What the task asks
Show each line of the listing in which the word "update" occurs.

- Opening Delimiter -

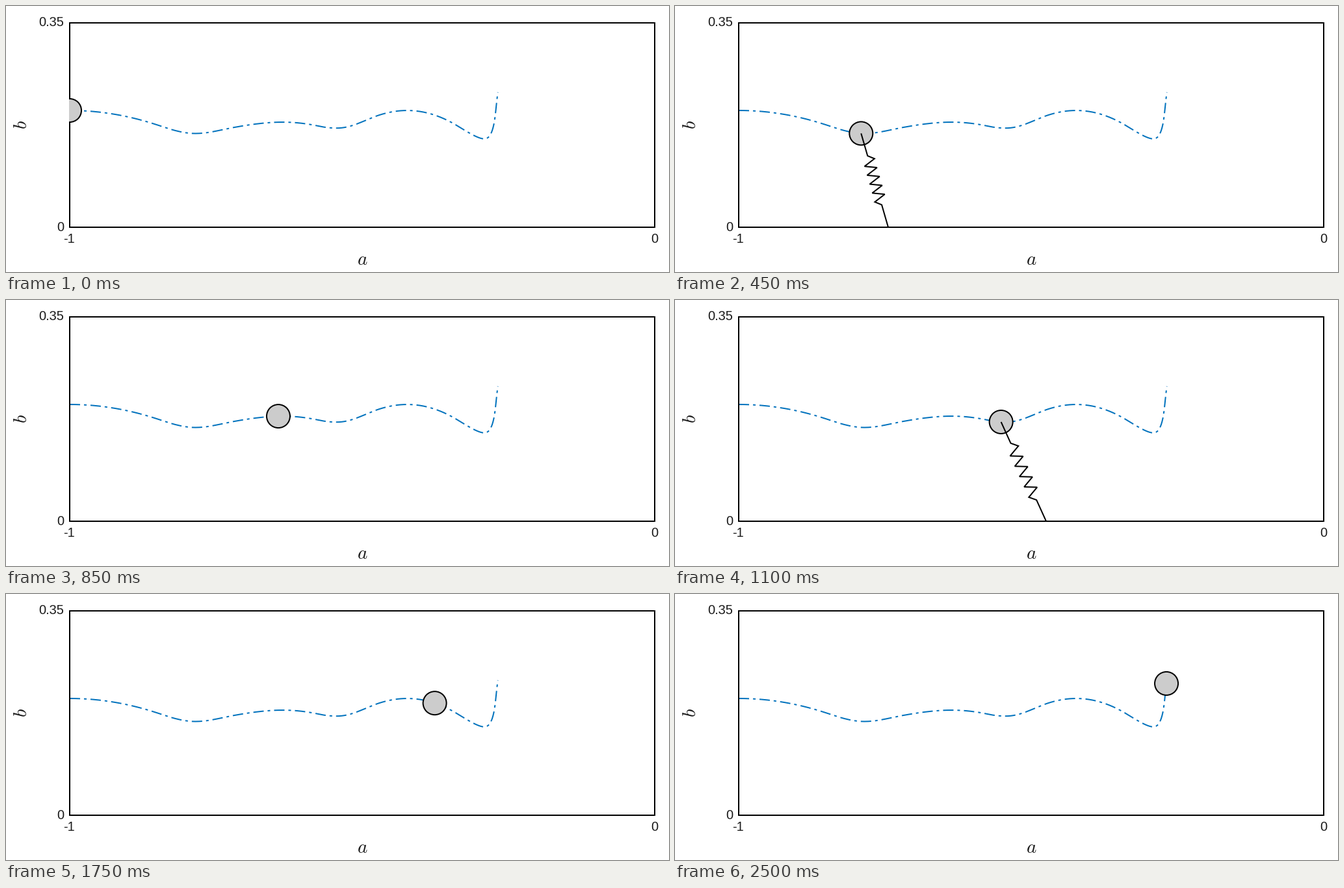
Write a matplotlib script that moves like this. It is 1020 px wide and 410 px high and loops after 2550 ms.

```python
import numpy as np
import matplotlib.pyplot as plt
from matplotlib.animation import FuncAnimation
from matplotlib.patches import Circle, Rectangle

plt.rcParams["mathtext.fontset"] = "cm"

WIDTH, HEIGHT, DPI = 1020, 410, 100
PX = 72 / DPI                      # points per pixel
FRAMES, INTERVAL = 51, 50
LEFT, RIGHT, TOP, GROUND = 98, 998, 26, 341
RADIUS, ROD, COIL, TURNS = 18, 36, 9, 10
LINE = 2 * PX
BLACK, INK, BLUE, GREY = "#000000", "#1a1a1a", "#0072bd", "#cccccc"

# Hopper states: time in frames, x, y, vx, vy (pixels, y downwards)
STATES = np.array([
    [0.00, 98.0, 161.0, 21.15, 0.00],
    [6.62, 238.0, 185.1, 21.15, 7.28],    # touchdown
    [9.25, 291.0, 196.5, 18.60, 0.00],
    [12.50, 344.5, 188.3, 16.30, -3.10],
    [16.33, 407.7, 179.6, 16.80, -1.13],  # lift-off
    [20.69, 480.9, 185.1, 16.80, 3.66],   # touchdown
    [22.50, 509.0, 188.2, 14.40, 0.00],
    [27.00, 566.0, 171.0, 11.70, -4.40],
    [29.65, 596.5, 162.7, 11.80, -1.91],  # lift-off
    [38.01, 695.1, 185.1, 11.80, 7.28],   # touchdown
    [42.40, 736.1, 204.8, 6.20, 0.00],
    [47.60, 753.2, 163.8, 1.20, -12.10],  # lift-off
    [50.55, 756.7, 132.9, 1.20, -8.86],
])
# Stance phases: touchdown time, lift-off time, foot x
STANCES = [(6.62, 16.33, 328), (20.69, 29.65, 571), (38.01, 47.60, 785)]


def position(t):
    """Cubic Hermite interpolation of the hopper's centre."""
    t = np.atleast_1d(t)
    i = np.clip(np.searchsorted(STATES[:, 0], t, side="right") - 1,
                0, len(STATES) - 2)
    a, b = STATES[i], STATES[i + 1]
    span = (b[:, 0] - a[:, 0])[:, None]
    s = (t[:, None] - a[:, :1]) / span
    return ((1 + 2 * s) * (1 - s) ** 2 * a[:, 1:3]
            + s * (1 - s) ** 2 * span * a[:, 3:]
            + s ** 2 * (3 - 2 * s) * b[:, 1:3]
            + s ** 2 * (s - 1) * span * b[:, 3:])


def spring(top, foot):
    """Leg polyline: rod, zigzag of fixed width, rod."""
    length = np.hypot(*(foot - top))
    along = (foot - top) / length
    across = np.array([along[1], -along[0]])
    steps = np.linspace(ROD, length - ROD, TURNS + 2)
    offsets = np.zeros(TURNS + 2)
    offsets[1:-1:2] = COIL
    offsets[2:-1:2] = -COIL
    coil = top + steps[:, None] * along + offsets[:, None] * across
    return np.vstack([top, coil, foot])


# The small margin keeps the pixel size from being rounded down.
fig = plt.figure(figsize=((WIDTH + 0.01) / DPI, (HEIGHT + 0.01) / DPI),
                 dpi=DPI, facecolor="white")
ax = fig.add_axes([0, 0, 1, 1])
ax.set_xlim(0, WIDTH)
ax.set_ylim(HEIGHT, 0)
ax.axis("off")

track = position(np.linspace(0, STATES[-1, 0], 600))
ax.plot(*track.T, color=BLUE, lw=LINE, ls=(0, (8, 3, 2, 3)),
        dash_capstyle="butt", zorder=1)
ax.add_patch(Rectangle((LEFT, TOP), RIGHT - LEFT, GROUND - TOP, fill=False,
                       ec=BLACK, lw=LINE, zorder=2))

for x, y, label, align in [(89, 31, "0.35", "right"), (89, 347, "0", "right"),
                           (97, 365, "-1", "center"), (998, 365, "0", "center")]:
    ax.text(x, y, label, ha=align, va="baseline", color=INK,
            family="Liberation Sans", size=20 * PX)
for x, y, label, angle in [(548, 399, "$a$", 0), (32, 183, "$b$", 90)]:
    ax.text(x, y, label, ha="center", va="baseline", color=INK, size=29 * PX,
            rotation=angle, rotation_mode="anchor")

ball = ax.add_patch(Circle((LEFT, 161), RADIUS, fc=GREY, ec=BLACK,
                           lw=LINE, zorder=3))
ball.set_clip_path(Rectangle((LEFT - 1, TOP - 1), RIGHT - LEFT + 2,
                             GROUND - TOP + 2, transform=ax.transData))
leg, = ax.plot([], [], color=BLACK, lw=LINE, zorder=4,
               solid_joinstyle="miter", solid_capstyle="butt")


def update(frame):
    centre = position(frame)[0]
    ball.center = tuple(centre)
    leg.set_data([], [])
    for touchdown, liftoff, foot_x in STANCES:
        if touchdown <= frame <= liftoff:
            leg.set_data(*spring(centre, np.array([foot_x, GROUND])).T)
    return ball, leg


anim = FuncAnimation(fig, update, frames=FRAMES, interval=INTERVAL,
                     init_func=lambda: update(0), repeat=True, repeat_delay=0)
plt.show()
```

- Closing Delimiter -
- Opening Delimiter -

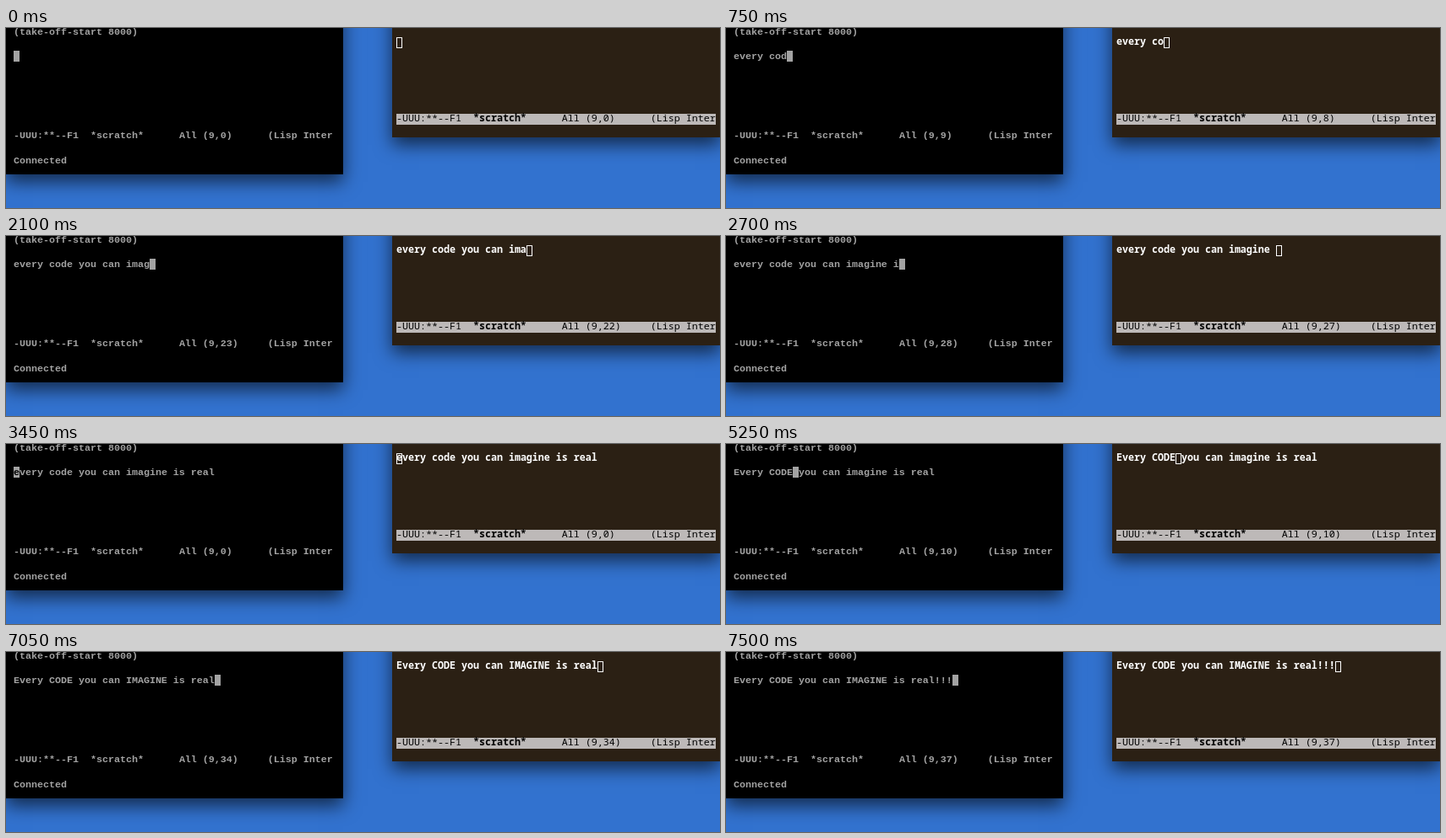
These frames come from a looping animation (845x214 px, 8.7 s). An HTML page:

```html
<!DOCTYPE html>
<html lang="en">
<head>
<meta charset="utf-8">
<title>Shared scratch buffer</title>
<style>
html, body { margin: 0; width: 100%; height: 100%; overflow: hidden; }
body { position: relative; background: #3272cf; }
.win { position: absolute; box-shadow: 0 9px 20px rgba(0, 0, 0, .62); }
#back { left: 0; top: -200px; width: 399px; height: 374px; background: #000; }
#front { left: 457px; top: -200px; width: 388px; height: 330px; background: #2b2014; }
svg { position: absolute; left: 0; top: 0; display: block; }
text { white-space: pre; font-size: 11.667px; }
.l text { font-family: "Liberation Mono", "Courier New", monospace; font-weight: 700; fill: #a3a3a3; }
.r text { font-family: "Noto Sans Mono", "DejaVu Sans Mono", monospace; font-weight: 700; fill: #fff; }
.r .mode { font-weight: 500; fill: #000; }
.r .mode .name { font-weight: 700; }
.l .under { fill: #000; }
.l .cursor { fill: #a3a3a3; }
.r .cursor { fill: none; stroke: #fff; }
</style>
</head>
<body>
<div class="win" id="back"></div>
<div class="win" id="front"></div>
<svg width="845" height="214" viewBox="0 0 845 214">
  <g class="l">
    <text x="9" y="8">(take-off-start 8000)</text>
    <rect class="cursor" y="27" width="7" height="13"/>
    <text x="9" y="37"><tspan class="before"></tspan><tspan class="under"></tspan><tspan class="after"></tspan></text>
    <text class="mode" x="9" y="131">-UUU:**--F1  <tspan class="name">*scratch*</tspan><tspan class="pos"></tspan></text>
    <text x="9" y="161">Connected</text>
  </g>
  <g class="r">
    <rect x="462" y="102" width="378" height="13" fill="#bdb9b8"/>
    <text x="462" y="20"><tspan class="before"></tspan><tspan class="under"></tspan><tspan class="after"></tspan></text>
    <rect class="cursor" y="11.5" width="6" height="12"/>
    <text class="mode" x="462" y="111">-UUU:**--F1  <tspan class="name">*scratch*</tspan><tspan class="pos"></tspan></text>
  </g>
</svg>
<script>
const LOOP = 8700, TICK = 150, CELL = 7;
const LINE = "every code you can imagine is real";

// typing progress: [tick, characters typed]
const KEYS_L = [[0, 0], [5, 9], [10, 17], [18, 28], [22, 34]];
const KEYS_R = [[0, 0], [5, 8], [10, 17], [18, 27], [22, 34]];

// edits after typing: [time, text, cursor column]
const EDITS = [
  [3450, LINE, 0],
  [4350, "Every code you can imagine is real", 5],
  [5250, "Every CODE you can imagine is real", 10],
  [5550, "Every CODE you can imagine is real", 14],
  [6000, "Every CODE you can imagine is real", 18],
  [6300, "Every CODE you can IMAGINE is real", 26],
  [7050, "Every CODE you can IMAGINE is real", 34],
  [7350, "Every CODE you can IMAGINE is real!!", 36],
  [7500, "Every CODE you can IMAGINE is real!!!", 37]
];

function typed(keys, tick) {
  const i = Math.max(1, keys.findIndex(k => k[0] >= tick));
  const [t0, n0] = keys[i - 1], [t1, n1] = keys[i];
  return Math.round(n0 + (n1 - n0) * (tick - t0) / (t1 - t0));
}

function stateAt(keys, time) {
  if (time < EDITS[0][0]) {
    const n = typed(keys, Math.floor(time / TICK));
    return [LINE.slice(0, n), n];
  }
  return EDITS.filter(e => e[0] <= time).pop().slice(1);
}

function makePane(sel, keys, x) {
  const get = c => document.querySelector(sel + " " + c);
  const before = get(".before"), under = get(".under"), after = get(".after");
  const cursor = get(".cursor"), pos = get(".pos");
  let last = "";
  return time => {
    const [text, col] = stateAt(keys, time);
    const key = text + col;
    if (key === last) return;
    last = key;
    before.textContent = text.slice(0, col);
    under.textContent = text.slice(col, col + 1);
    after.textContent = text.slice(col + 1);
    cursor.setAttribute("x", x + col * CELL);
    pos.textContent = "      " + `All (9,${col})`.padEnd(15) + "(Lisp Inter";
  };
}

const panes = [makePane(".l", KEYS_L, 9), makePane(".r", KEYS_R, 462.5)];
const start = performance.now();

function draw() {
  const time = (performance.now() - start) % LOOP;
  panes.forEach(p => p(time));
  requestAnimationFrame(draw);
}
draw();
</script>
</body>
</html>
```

- Closing Delimiter -

Answer to the problem
def update(frame):
anim = FuncAnimation(fig, update, frames=FRAMES, interval=INTERVAL,
                     init_func=lambda: update(0), repeat=True, repeat_delay=0)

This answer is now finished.